## TASK TO CARRY OUT
Across the entries below, how many lines contain the string "opacity"? Give only the count.

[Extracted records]
# # #

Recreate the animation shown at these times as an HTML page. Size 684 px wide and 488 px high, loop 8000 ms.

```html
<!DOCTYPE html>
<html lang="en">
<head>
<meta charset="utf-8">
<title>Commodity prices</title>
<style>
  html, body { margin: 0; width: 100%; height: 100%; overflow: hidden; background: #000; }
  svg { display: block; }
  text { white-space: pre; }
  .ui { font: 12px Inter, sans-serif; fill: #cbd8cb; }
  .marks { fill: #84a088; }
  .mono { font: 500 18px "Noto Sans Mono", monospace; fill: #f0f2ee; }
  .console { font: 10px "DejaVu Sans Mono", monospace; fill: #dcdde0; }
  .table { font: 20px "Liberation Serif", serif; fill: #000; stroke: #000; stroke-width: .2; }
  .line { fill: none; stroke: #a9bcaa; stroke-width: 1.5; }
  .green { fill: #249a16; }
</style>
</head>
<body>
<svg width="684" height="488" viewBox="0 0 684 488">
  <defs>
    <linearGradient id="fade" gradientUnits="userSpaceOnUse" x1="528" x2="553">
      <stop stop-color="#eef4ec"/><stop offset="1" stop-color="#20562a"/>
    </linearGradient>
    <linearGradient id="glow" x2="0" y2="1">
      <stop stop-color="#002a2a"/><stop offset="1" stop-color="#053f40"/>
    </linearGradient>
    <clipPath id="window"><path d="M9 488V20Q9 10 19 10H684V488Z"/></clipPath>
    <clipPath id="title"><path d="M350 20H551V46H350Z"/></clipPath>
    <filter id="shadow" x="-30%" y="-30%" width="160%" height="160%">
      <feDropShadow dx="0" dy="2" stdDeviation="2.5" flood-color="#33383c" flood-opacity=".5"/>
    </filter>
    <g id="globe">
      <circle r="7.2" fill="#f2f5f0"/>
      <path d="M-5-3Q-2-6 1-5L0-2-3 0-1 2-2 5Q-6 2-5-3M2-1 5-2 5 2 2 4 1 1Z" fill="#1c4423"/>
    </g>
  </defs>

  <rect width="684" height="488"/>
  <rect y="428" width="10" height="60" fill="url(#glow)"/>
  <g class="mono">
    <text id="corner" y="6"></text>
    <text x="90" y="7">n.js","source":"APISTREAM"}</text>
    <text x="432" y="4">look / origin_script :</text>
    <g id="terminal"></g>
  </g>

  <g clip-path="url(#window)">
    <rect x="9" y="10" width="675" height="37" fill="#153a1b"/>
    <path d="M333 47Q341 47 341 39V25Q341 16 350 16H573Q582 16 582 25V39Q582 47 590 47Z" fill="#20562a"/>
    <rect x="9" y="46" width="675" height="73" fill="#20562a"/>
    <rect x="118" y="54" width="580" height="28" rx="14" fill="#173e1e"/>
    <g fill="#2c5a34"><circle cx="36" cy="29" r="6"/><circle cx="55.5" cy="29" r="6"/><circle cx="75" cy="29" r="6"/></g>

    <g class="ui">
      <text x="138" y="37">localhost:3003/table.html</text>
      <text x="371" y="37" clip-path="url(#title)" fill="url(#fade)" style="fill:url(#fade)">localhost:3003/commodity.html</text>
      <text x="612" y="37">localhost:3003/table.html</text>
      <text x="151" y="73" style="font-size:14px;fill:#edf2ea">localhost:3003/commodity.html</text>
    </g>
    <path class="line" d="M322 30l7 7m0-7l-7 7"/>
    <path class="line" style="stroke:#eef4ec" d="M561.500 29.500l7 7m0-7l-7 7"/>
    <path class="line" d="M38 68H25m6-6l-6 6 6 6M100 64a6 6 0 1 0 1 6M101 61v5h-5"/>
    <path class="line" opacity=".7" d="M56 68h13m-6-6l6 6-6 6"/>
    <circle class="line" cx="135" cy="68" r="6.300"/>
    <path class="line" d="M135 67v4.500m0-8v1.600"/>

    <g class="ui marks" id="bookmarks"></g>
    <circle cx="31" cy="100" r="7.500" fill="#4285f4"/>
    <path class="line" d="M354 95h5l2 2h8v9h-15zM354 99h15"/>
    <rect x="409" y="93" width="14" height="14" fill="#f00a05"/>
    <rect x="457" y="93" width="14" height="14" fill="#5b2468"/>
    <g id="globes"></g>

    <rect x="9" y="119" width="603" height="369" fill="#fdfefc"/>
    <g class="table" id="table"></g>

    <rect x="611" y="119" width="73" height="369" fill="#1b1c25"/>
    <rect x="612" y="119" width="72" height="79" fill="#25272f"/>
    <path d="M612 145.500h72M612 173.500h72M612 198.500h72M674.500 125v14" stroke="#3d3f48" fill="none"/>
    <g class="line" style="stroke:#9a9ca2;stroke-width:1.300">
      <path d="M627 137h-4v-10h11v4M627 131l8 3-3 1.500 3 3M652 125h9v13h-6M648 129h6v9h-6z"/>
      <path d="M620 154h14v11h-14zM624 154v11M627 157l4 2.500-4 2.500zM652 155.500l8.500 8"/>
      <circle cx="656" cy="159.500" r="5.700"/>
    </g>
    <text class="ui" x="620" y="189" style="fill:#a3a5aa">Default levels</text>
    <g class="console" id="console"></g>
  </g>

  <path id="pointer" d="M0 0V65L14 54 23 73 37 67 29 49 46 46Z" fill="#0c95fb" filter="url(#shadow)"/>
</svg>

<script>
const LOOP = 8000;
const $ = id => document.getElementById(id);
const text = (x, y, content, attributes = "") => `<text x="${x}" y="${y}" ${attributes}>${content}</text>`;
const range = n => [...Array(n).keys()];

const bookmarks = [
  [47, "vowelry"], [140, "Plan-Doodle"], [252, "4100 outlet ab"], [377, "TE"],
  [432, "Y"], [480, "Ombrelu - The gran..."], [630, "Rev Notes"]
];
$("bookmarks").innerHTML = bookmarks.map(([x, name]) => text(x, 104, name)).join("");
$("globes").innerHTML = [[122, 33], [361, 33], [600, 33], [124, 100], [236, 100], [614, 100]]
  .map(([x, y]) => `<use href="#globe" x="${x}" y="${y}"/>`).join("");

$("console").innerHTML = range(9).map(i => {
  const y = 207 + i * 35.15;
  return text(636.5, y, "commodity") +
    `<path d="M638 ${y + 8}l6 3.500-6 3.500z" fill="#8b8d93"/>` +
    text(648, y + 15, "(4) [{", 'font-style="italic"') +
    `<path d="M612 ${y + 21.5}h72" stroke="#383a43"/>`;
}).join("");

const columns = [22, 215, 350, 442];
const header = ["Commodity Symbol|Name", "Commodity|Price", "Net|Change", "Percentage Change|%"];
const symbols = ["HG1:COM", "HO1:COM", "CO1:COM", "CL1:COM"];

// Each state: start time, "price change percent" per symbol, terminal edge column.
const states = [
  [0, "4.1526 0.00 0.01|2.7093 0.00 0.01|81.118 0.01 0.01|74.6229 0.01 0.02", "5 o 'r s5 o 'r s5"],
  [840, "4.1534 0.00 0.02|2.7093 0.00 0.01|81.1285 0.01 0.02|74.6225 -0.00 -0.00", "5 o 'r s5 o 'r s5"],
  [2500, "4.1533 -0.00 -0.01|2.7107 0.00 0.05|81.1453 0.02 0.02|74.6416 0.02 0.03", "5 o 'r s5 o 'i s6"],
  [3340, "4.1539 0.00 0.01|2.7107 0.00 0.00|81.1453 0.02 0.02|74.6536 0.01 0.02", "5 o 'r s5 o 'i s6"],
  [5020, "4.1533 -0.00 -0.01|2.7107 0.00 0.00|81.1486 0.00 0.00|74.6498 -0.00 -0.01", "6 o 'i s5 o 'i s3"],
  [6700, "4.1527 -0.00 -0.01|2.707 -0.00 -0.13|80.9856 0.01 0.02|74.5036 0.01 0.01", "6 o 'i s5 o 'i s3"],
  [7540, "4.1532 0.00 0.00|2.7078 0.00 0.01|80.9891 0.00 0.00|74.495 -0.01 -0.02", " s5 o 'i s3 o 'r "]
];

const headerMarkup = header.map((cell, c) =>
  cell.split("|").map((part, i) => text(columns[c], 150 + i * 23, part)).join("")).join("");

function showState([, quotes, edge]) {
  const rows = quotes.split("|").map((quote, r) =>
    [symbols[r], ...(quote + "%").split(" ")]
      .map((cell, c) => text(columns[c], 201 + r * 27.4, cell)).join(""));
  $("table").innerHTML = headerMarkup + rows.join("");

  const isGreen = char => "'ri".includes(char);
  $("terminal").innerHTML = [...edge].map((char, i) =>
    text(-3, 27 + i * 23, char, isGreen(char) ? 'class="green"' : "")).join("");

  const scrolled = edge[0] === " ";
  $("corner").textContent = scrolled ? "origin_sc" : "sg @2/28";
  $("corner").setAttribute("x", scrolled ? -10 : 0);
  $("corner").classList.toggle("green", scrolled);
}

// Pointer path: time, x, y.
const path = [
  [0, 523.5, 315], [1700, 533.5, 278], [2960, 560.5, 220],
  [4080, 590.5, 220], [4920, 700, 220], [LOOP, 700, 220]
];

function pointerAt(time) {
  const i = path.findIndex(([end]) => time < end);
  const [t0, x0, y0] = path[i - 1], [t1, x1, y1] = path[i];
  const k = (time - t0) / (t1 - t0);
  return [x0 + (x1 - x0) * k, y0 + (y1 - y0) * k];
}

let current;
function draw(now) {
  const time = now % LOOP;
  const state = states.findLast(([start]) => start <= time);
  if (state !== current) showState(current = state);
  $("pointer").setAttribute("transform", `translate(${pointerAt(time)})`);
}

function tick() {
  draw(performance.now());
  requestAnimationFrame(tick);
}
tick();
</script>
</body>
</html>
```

# # #

## YOUR SOLUTION
2